Danks was clearly held in great esteem. He was presented with a cheque for a substantial amount which had been collected by the committee. The evening concluded with a concert programme.

After retiring, perhaps not surprisingly, Samuel Danks almost disappears from the records. He maintained a connection with education through his role a trustee of the Fulwood Education Endowment. He represented the ratepayers of the district, a role he relinquished in 1930.

The final two mentions in the Telegraph were on his diamond wedding anniversary 1931 and on his death just under a year later. Both articles rely heavily on the one published back in 1909. Towards the end of the article in 1932, there is mention of Samuel’s children and a brief survey of the records shows their history.

The Next Generation

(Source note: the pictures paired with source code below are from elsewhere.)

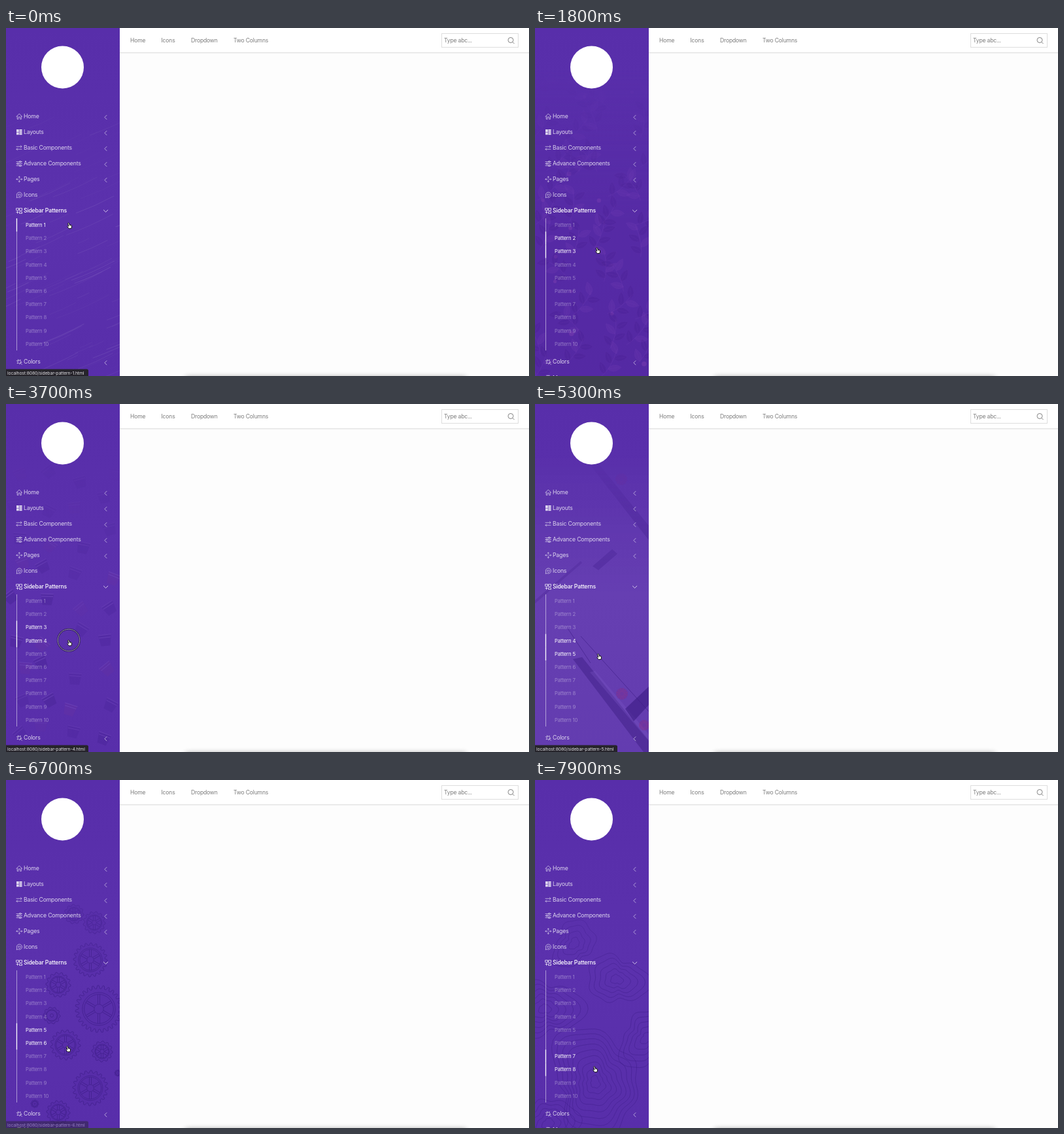
Write an HTML page that moves like this. It is 800 px wide and 532 px high and loops after 8 s.

```html
<!DOCTYPE html>
<html lang="en">
<head>
<meta charset="utf-8">
<title>Sidebar patterns</title>
<style>
html, body { margin: 0; width: 100%; height: 100%; overflow: hidden; background: #fdfdfd; }
svg { display: block; width: 100vw; height: 100vh; }
text { font: 8.7px Inter, Roboto, sans-serif; letter-spacing: -.022em; }
.nav text { font-size: 8.6px; fill: #7c7c7c; }
.menu text { fill: #ddd5ee; }
.menu text.open { fill: #fff; font-weight: 500; }
.icon { fill: none; stroke: #ddd5ee; stroke-width: .7; stroke-linejoin: round; stroke-linecap: round; }
.icon.open { stroke: #fff; }
.icon.solid { fill: #ddd5ee; stroke: none; }
.sub text { font-size: 7.8px; fill: #fff; fill-opacity: .38; }
.sub rect { fill: #fff; opacity: 0; }
.sub .on text { fill-opacity: 1; }
.sub .on rect { opacity: 1; }
#status text { font-size: 6.85px; fill: #dcdcdf; }
</style>
</head>
<body>
<svg id="stage" viewBox="0 0 800 532">
  <defs>
    <clipPath id="side"><rect width="174" height="532"/></clipPath>
    <linearGradient id="purple" x2="0" y2="1">
      <stop stop-color="#582eaa"/><stop offset=".55" stop-color="#5b31ad"/><stop offset="1" stop-color="#582eaa"/>
    </linearGradient>
    <linearGradient id="fade" x2="0" y2="1">
      <stop offset=".12" stop-color="#000"/><stop offset=".55" stop-color="#fff"/>
    </linearGradient>
    <mask id="sink" maskUnits="userSpaceOnUse" x="0" y="0" width="174" height="532">
      <rect width="174" height="532" fill="url(#fade)"/>
    </mask>
    <filter id="soft" x="-10%" y="-150%" width="120%" height="400%"><feGaussianBlur stdDeviation="4.2"/></filter>
  </defs>

  <rect width="800" height="532" fill="#fdfdfd"/>
  <rect x="174" width="626" height="37.5" fill="#fff"/>
  <rect x="174" y="37.3" width="626" height="1.1" fill="#dcdcdc"/>
  <rect x="274" y="534" width="430" height="18" rx="4" opacity=".45" filter="url(#soft)"/>
  <g class="nav">
    <text x="190" y="22.3">Home</text>
    <text x="237.5" y="22.3">Icons</text>
    <text x="283" y="22.3">Dropdown</text>
    <text x="348" y="22.3">Two Columns</text>
    <rect x="666.5" y="8.5" width="117" height="21" fill="#fff" stroke="#dedede"/>
    <text x="670" y="22.3">Type abc...</text>
    <path d="M776 18.5a4 4 0 1 1-8 0a4 4 0 1 1 8 0M775 21.5l2.6 2.6" fill="none" stroke="#777" stroke-width=".9"/>
  </g>

  <rect width="174" height="532" fill="url(#purple)"/>
  <g clip-path="url(#side)"><g id="art" mask="url(#sink)"></g></g>
  <circle cx="86.5" cy="60" r="32.5" fill="#fff"/>
  <g id="menu" class="menu"></g>
  <g id="sub" class="sub"><path d="M16.5 291V493" stroke="#fff" stroke-opacity=".5"/></g>
  <g id="status">
    <path d="M0 521.5H123.5Q126 521.5 126 524V532H0Z" fill="#26242b"/>
    <text x="2" y="529.7"></text>
  </g>
  <g id="ring" fill="none">
    <circle r="16.8" stroke="#2a1a50" stroke-width="2.4"/>
    <circle r="16.8" stroke="#b8afc8" stroke-width=".8"/>
  </g>
  <g id="hand" stroke="#111" stroke-linejoin="round" stroke-linecap="round">
    <path d="M-1.3.5Q-.6-.8.3.2L1.2 2.8L3.4 3.3Q4.7 3.6 4.5 5L4.2 8.2L.6 8.8L-2.3 5.7Q-2 4.4-.4 5Z" fill="#fff" stroke-width="1"/>
    <path d="M1.2 2.8L1.5 4M2.7 3.2L2.9 4.3" stroke-width=".6"/>
  </g>
</svg>
<script>
const $ = id => document.getElementById(id);

function add(parent, tag, attrs, text) {
  const node = document.createElementNS('http://www.w3.org/2000/svg', tag);
  for (const key in attrs) node.setAttribute(key, attrs[key]);
  if (text) node.textContent = text;
  return parent.appendChild(node);
}

let seed = 7;
const rand = (lo, hi) => {
  seed = (seed * 16807) % 2147483647;
  return lo + (hi - lo) * seed / 2147483647;
};

// Closed path from a radius function of the angle.
function polar(x, y, count, radius) {
  let d = '';
  for (let i = 0; i < count; i++) {
    const a = i / count * 2 * Math.PI, r = radius(a, i);
    d += (i ? 'L' : 'M') + (x + r * Math.cos(a)).toFixed(1) + ' ' + (y + r * Math.sin(a)).toFixed(1);
  }
  return d + 'Z';
}

/* Sidebar artwork, one function per pattern */

function strokes(g) {
  for (let i = 0; i < 85; i++) {
    const x = rand(-40, 170), y = rand(120, 540), len = rand(15, 85);
    add(g, 'path', {
      d: `M${x} ${y}q${len / 2} ${-len * .18} ${len} ${-len * .45}`,
      fill: 'none', stroke: '#fff', 'stroke-opacity': rand(.03, .1), 'stroke-width': rand(.5, 1.1)
    });
  }
}

function leaves(g) {
  add(g, 'rect', { width: 174, height: 532, fill: '#4f2099', opacity: .35 });
  for (let i = 0; i < 40; i++) {
    const x = (i % 4) * 48 + rand(-12, 22), y = 110 + Math.floor(i / 4) * 46 + rand(-12, 22);
    const sprig = add(g, 'g', { transform: `translate(${x} ${y}) rotate(${rand(-150, -20)})` });
    add(sprig, 'path', { d: 'M0 0Q20 7 48 0', fill: 'none', stroke: '#7a45b8', 'stroke-opacity': .3, 'stroke-width': .8 });
    for (let k = 0; k < 5; k++) {
      add(sprig, 'path', {
        d: 'M0 0Q8-10 21 0Q8 10 0 0ZM0 0H17',
        transform: `translate(${6 + k * 9} 3) rotate(${k % 2 ? 52 : -52})`,
        fill: (i + k) % 3 ? '#3f1b86' : '#7a3fb2', 'fill-opacity': .2, stroke: '#7a45b8', 'stroke-opacity': .2, 'stroke-width': .6
      });
    }
    if (i % 3 === 0) add(g, 'circle', { cx: rand(5, 170), cy: y, r: rand(2.5, 4), fill: '#8444b4', opacity: .4 });
  }
}

function cups(g) {
  for (let i = 0; i < 36; i++) {
    const x = (i % 4) * 46 + rand(5, 30), y = 100 + Math.floor(i / 4) * 50 + rand(-10, 20);
    const cup = add(g, 'g', { transform: `translate(${x} ${y}) rotate(${rand(-40, 40)})`, opacity: rand(.15, .35) });
    add(cup, 'path', { d: 'M-10-8H10L7 9H-7Z', fill: i % 3 ? '#42208f' : '#6a34a0' });
    add(cup, 'path', { d: 'M-10-8H10M-9-4H9', stroke: '#8a62cc', 'stroke-width': 1 });
  }
}

function rulers(g) {
  add(g, 'rect', { width: 174, height: 532, fill: '#fff', opacity: .07 });
  const shape = (d, fill, opacity) => add(g, 'path', { d, fill, opacity });
  shape('M78 85L92 85L174 186V208Z', '#3e1d85', .45);
  shape('M58 390L72 387L174 514V532H166Z', '#3b1b82', .45);
  shape('M84 410L92 408L174 505V515Z', '#7a55c4', .35);
  shape('M138 466L174 432V460L151 485Z', '#38187f', .55);
  shape('M88 248L118 222L126 229L97 254Z', '#42208d', .4);
  shape('M0 300L70 240L72 243L0 305Z', '#42208d', .3);
  add(g, 'path', { d: 'M50 343L85 396M70 355L174 470', stroke: '#3e1d85', 'stroke-width': 1, opacity: .6 });
  for (const [x, y, r] of [[133, 443, 9], [167, 491, 8], [132, 115, 9]]) {
    add(g, 'circle', { cx: x, cy: y, r, fill: '#7c2b8c', opacity: .4 });
    add(g, 'path', { d: polar(x, y, 24, (a, i) => i % 2 ? r : 3), fill: 'none', stroke: '#8d3b92', 'stroke-width': .5, opacity: .6 });
  }
}

function gears(g) {
  const spots = [[142, 350, 36], [129, 275, 26], [80, 313, 19], [91, 405, 23], [147, 415, 16], [129, 471, 27],
    [80, 508, 18], [44, 495, 6], [135, 218, 17], [70, 360, 13], [171, 448, 5], [104, 205, 15]];
  for (const [x, y, r] of spots) {
    const gear = add(g, 'g', { fill: 'none', stroke: '#35177d', 'stroke-width': 1, opacity: .5 });
    const teeth = Math.max(8, Math.round(r * .75));
    add(gear, 'path', { d: polar(x, y, teeth * 4, (a, i) => i % 4 < 2 ? r : r * .86), fill: '#4a2399', 'fill-opacity': .2 });
    for (const k of [.7, .62, .2]) add(gear, 'circle', { cx: x, cy: y, r: r * k });
    for (let a = 0; a < 360 && r > 14; a += 60)
      add(gear, 'path', { d: `M${r * .2}-1.5H${r * .62}M${r * .2} 1.5H${r * .62}`, transform: `translate(${x} ${y}) rotate(${a + 30})` });
  }
}

function contours(g) {
  for (const [x, y, rings] of [[92, 462, 9], [125, 305, 5], [15, 350, 6], [170, 395, 5], [20, 525, 5], [60, 250, 4]]) {
    const phase = rand(0, 6);
    for (let k = 1; k <= rings; k++)
      add(g, 'path', {
        d: polar(x, y, 64, a => k * 8 * (1 + .2 * Math.sin(2 * a + phase) + .12 * Math.sin(3 * a + k * .25) + .06 * Math.sin(7 * a + phase))),
        fill: 'none', stroke: '#3a1a82', 'stroke-width': .8, opacity: .45
      });
  }
}

const plain = () => {};
const art = [strokes, leaves, cups, rulers, gears, plain, contours].map(draw => {
  const g = add($('art'), 'g');
  draw(g);
  return g;
});

/* Menu */

const menu = [
  ['Home', 135, 'M16 135.5L20.3 131L24.6 135.5M17.2 134.5V139.3H19V136H21.6V139.3H23.4V134.5'],
  ['Layouts', 159, 'M16 155H19.8V158.9H16ZM16 159.4H19.8V163.3H16ZM20.4 155H24.6V157.4H20.4ZM20.4 157.9H24.6V160.3H20.4ZM20.4 160.8H24.6V163.3H20.4Z'],
  ['Basic Components', 183, 'M16 181.3H24M22.4 179.7L24 181.3L22.4 182.9M24 185.3H16M17.6 183.7L16 185.3L17.6 186.9'],
  ['Advance Components', 207, 'M16 204.5H21M23 204.5H24.5M21 203.5H23V205.5H21ZM16 207.5H17.5M19.5 207.5H24.5M17.5 206.5H19.5V208.5H17.5ZM16 210.5H21M23 210.5H24.5M21 209.5H23V211.5H21Z'],
  ['Pages', 231, 'M20.3 227V229.8M20.3 232.4V235.4M16 231.2H18.8M21.8 231.2H24.6M19.2 228L20.3 226.9L21.4 228M19.2 234.4L20.3 235.5L21.4 234.4M17 230.1L15.9 231.2L17 232.3M23.6 230.1L24.7 231.2L23.6 232.3'],
  ['Icons', 255, 'M16.3 259.2L16.6 256.8A4.1 4.1 0 1 1 18.6 258.9ZM20.4 257.4L18.4 255.2Q18.6 253 20.4 254.3Q22.2 253 22.4 255.2Z'],
  ['Sidebar Patterns', 279, 'M16 275.5H19.5V278.5H16ZM21 275.5H24.5V279H21ZM20.8 281H24.5V283.5H20.8ZM16 281.5H19M17.5 280V283.5'],
  ['Colors', 510.3, 'M18.5 507L20 508.4L22.2 507.2L22 509.8L24.2 511L21.8 511.7L21.2 514L19.7 512.2L17 512.7L18.3 510.5L16.4 508.6L18.9 509ZM21.8 511.8L24.5 514.5'],
  ['Maps', 534.5, 'M17.5 531.3H22.5M20 531.3V538']
];
for (const [label, y, icon] of menu) {
  const open = label === 'Sidebar Patterns' ? 'open' : '';
  const solid = label === 'Layouts' ? 'solid' : '';
  add($('menu'), 'path', { d: icon, class: `icon ${open} ${solid}` });
  add($('menu'), 'text', { x: 27, y: y + 3.1, class: open }, label);
  if (label !== 'Icons')
    add($('menu'), 'path', {
      class: `icon ${open}`,
      d: open ? `M149.4 ${y - .8}l3.2 3.2l3.2-3.2` : `M154 ${y - 1.6}l-3.1 3.1l3.1 3.1`
    });
}

const TOP = 291, ROW = 20.2;
const rows = Array.from({ length: 10 }, (_, i) => {
  const g = add($('sub'), 'g');
  add(g, 'rect', { x: 15.8, y: TOP + i * ROW, width: 1.3, height: ROW });
  add(g, 'text', { x: 30, y: TOP + i * ROW + 13 }, 'Pattern ' + (i + 1));
  return g;
});

/* Motion */

const LOOP = 8000, STEP = 100;
const clicks = [-400, 900, 2100, 3700, 5100, 6800, 7100]; // press on pattern 1, 2, ...
const LOAD = 300;                                         // from press to new page
const path = [ // time, x, y of the fingertip
  [0, 96, 298], [500, 96, 298], [800, 96, 318], [1500, 96, 318], [1800, 95, 336], [2100, 96, 341],
  [3100, 96, 341], [3600, 96, 361], [4400, 96, 361], [4900, 97, 382], [6000, 97, 382], [6700, 94, 407],
  [6900, 94, 408], [7000, 93, 415], [7100, 93, 420], [7700, 92, 423], [7800, 92, 430], [7900, 91, 438]
];

function pointer(t) {
  const i = path.findIndex(p => p[0] > t);
  if (i < 0) return path[path.length - 1].slice(1);
  const [t0, x0, y0] = path[i - 1], [t1, x1, y1] = path[i];
  const k = (t - t0) / (t1 - t0);
  return [x0 + (x1 - x0) * k, y0 + (y1 - y0) * k];
}

const last = (t, shift) => clicks.filter(c => c + shift <= t).length - 1;

function statusAlpha(age) {
  if (age < 0) return .45;
  if (age < LOAD + 300) return 1;
  return age < LOAD + 400 ? .45 : 0;
}

function render(t) {
  const [x, y] = pointer(t);
  const active = last(t, LOAD), hover = Math.floor((y - TOP) / ROW);
  rows.forEach((row, i) => row.setAttribute('class', i === active || i === hover ? 'on' : ''));
  art.forEach((g, i) => g.setAttribute('display', i === active ? 'inline' : 'none'));

  const link = last(t, -STEP), age = t - clicks[link];
  $('status').setAttribute('opacity', statusAlpha(age));
  $('status').lastElementChild.textContent = `localhost:8080/sidebar-pattern-${link + 1}.html`;

  const place = `translate(${x} ${y})`;
  $('hand').setAttribute('transform', place);
  $('ring').setAttribute('transform', place);
  $('ring').setAttribute('opacity', age >= 0 && age < 200 ? 1 : 0);
}

const start = performance.now();
function tick() {
  const t = (performance.now() - start) % LOOP;
  render(Math.floor(t / STEP) * STEP);
  requestAnimationFrame(tick);
}
tick();
</script>
</body>
</html>
```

George Arthur, whose mother was Elizabeth, was a blade forger in 1891 but 20 years later he was an engine driver with the Grand Central railway. He married Clara Fletcher in 1909 and there were four children of the marriage. All the other children were the offspring of Samuel’s second marriage. Charles Edward was a cutlery works manager when he married Edith Clarke at Woodhouse in 1908 and there were three children. Their home was in Nethergreen Road. Laura married Arthur Schofield, a ‘car conductor,’ of Crookes in August 1906 and there were five boys, two being born before the first world war and two afterwards.

The other children were all married at Fulwood in 1920. Helena was 36 when she married Ernest Horatio Jones, a widower, on 5th April, followed three days later by her brother John Ashton who married Annie Mason of South Grove Farm. Then, in early September, Thomas Reginald (born 1883) married Hilda Lee who was 15 years his junior. Thomas was the only child of Samuel to stay in Fulwood. In 1939, he and Hilda were living in ‘White Cottage’ on Brookhouse Hill.